● Stored data entries:

>>

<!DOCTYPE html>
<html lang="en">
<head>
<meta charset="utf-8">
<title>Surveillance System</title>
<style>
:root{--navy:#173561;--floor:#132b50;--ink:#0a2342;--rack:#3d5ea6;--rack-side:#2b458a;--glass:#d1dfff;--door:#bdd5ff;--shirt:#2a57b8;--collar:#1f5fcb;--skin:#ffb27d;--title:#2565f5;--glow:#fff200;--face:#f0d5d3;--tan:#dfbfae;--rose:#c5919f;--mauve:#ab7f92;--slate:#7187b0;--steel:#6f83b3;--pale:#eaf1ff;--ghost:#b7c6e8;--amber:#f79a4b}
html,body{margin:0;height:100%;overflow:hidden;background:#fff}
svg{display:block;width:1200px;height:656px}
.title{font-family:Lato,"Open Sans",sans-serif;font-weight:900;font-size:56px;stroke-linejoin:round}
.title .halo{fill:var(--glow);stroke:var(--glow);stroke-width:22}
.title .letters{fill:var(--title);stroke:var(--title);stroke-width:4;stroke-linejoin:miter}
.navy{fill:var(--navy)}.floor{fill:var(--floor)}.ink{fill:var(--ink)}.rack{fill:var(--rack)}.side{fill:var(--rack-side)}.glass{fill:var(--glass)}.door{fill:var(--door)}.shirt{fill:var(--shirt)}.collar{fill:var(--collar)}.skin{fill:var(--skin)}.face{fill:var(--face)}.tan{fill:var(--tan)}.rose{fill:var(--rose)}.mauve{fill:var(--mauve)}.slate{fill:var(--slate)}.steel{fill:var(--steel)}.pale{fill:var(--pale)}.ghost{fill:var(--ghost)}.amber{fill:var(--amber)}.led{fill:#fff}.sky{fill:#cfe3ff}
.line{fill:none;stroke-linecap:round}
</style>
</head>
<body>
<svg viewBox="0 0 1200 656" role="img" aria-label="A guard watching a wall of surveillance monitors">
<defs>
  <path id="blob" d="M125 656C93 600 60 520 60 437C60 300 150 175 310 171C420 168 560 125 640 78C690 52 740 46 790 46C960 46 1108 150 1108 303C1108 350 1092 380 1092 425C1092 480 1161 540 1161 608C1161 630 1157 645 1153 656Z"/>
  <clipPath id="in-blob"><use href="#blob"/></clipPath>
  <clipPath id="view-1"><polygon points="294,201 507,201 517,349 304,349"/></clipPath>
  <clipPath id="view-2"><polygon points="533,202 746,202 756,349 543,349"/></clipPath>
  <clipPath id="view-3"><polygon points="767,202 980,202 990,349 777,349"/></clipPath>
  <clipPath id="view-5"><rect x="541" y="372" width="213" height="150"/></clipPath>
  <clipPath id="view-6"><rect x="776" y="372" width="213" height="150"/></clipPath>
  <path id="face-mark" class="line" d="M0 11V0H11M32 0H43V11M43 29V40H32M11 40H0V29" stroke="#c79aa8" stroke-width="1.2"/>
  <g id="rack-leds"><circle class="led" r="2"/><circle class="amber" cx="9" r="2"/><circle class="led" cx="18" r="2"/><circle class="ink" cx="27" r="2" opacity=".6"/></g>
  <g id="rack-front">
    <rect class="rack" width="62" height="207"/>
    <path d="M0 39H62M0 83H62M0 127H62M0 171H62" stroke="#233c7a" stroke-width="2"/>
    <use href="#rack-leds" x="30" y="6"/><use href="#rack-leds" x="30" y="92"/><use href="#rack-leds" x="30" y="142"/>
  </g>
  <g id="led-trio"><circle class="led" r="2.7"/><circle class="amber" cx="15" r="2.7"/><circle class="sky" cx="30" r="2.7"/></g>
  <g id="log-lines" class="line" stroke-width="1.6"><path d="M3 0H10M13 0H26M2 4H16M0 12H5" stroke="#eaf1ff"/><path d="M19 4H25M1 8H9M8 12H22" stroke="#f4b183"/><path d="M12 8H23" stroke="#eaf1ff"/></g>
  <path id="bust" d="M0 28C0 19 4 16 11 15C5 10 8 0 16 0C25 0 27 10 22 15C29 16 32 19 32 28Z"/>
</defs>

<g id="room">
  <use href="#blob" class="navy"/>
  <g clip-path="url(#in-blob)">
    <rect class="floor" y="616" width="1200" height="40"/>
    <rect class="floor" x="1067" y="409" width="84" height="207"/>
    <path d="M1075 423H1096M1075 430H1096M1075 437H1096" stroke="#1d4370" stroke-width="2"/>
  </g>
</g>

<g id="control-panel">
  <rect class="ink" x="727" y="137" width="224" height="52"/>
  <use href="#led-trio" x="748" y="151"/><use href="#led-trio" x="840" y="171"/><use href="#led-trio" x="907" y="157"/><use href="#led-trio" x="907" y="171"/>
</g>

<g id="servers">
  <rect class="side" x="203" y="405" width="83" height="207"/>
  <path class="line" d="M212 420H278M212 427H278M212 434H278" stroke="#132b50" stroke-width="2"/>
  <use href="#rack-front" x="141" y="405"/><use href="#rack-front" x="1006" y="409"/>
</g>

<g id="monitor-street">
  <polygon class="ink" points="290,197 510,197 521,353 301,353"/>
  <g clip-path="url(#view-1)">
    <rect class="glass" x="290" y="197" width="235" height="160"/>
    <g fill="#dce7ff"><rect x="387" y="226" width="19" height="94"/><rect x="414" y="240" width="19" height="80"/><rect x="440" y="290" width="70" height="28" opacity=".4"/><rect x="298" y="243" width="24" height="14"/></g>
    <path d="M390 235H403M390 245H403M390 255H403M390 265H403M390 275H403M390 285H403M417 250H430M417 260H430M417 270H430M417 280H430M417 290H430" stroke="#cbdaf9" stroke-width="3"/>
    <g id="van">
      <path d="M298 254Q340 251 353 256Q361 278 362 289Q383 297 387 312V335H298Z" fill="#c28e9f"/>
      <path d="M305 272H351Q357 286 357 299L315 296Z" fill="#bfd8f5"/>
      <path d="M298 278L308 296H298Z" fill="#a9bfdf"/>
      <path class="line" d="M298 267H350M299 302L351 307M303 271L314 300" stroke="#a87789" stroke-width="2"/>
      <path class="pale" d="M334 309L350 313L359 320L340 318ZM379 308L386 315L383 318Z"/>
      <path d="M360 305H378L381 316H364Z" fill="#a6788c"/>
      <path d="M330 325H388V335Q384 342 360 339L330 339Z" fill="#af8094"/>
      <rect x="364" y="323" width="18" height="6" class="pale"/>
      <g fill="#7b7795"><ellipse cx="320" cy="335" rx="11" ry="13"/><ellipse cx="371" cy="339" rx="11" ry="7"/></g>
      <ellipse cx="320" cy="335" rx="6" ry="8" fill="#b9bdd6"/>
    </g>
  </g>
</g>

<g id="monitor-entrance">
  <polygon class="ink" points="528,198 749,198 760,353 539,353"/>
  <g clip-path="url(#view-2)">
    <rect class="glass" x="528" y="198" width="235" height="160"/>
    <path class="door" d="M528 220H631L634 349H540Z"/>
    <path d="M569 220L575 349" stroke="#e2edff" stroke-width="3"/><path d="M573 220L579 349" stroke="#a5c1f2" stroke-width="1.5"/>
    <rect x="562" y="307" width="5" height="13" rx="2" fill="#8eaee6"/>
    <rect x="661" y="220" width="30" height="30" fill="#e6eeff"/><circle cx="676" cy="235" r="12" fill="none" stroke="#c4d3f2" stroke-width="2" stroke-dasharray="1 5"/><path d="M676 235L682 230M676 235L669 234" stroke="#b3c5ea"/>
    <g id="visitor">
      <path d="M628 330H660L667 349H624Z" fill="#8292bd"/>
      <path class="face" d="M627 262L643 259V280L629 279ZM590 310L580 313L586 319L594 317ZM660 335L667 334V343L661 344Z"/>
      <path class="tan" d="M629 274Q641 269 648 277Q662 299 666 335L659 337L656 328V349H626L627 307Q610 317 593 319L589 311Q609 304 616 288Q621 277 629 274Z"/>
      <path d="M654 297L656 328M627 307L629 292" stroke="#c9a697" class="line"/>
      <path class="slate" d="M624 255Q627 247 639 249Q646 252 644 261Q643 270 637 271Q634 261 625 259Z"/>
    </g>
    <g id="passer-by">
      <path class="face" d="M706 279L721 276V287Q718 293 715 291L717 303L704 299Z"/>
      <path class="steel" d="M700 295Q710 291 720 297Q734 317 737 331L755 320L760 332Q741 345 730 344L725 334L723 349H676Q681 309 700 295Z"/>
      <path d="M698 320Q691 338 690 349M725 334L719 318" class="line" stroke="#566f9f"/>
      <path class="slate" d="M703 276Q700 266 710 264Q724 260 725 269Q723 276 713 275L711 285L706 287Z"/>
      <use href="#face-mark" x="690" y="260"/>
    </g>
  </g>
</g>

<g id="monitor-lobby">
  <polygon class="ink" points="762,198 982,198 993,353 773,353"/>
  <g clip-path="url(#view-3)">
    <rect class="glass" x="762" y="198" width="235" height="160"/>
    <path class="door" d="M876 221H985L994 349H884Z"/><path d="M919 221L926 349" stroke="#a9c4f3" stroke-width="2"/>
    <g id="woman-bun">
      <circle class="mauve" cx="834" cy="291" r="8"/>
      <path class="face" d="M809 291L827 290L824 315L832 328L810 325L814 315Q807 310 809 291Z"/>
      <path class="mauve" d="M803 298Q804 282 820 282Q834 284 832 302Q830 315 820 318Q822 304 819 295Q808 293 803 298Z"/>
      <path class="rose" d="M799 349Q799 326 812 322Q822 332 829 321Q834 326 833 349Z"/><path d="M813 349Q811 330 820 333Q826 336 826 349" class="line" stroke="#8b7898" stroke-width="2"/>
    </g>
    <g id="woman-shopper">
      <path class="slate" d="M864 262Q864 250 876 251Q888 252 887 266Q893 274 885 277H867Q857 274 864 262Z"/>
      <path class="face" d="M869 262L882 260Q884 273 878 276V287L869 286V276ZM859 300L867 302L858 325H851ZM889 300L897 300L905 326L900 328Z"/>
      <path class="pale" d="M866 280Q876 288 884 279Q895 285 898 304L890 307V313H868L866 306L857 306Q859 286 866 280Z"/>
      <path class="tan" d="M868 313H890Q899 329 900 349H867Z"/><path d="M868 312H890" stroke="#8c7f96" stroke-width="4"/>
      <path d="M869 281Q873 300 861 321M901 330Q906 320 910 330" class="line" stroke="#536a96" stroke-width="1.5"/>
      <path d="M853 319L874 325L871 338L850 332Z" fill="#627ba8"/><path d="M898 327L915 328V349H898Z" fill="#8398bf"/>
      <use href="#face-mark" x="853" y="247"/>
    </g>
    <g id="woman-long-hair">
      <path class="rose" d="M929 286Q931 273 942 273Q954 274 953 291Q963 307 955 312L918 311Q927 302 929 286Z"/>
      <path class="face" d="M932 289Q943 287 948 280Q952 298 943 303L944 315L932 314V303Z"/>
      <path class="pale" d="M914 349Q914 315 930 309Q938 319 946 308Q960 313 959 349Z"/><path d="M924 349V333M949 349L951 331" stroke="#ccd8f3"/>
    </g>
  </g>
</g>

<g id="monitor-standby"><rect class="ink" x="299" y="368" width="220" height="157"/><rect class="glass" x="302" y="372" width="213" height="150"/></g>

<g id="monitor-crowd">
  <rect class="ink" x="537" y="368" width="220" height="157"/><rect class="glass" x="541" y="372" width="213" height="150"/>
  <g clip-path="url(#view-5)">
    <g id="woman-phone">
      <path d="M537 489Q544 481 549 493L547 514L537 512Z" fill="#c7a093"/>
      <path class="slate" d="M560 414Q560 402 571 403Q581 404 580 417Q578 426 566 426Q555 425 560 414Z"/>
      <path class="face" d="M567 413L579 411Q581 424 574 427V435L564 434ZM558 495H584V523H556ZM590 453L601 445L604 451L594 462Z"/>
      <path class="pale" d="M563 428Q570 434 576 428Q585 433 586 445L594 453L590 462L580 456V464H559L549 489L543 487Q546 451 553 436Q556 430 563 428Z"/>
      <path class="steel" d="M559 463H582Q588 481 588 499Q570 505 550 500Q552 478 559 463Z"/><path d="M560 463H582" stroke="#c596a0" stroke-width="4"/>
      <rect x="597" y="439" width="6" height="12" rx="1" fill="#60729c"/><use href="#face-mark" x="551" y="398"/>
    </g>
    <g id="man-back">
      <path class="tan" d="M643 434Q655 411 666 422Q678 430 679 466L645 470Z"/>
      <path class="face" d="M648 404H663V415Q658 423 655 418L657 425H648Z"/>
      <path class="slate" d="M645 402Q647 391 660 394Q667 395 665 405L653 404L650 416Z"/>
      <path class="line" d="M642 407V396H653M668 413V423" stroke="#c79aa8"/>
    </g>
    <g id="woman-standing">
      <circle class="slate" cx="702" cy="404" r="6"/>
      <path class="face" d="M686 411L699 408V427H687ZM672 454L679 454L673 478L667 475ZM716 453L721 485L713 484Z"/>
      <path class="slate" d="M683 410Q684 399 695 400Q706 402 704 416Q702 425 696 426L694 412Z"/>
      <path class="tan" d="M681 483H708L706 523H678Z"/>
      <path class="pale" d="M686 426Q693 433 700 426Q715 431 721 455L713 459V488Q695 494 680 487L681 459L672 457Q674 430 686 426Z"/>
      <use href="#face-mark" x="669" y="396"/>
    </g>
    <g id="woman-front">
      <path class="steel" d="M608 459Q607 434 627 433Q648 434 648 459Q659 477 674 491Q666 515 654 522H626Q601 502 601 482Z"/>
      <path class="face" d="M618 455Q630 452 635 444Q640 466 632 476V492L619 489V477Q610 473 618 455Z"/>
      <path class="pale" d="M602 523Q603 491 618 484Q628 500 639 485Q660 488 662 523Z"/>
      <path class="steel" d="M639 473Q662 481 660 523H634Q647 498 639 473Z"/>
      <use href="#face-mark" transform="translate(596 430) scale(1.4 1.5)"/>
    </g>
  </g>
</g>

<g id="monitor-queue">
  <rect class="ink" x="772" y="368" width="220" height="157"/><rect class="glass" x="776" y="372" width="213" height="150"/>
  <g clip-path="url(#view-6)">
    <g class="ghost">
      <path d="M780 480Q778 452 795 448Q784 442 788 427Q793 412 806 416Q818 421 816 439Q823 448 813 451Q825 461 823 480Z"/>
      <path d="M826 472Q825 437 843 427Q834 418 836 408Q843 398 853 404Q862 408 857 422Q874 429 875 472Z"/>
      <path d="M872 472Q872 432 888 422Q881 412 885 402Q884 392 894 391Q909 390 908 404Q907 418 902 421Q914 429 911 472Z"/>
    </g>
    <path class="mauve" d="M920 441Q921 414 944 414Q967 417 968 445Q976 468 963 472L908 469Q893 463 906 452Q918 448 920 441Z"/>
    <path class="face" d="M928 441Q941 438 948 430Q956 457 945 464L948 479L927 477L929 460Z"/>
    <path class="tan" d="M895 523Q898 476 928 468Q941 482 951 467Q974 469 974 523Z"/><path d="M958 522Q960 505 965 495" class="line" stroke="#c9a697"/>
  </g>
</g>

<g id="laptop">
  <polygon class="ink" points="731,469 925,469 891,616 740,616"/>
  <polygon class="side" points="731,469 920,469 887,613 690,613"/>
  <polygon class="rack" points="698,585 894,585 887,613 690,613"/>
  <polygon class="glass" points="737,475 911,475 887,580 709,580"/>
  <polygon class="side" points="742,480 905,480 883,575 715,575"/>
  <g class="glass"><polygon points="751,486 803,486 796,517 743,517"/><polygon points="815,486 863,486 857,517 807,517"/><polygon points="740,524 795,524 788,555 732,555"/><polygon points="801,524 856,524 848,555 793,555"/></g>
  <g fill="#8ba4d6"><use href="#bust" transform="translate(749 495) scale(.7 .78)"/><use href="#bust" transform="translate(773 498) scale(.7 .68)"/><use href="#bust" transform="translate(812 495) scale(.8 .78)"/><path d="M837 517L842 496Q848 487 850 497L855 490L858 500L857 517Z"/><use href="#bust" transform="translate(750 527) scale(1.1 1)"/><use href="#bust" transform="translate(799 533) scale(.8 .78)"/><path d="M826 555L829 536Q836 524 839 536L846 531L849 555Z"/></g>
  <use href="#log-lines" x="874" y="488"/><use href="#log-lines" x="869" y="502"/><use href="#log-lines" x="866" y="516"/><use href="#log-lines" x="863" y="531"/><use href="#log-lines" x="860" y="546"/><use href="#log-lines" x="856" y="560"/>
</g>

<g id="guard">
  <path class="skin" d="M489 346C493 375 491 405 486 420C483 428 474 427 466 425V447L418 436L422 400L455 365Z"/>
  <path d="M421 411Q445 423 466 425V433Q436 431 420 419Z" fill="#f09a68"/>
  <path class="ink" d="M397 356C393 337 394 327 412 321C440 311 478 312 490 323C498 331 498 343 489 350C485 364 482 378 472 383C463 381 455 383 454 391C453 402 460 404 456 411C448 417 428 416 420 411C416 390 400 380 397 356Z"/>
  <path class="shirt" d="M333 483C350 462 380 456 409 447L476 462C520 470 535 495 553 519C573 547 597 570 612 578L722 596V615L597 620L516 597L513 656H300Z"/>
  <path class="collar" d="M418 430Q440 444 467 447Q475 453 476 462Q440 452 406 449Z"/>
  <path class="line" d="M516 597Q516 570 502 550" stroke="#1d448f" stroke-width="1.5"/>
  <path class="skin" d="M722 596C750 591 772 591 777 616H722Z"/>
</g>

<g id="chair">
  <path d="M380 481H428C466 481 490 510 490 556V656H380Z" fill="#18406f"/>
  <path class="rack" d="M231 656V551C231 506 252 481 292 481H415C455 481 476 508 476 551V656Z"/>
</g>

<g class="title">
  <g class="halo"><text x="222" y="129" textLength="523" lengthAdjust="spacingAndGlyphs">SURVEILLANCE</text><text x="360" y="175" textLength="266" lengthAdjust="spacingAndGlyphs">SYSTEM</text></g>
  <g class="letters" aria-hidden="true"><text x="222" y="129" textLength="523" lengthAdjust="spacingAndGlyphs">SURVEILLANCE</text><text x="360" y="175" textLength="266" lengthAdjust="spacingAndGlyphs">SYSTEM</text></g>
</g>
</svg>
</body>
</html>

<<

● BRIEF: Gather up every line in the data above that contains the word "circle", copying each one.

● EXERCISE SOLUTION:
  <g id="rack-leds"><circle class="led" r="2"/><circle class="amber" cx="9" r="2"/><circle class="led" cx="18" r="2"/><circle class="ink" cx="27" r="2" opacity=".6"/></g>
  <g id="led-trio"><circle class="led" r="2.7"/><circle class="amber" cx="15" r="2.7"/><circle class="sky" cx="30" r="2.7"/></g>
    <rect x="661" y="220" width="30" height="30" fill="#e6eeff"/><circle cx="676" cy="235" r="12" fill="none" stroke="#c4d3f2" stroke-width="2" stroke-dasharray="1 5"/><path d="M676 235L682 230M676 235L669 234" stroke="#b3c5ea"/>
      <circle class="mauve" cx="834" cy="291" r="8"/>
      <circle class="slate" cx="702" cy="404" r="6"/>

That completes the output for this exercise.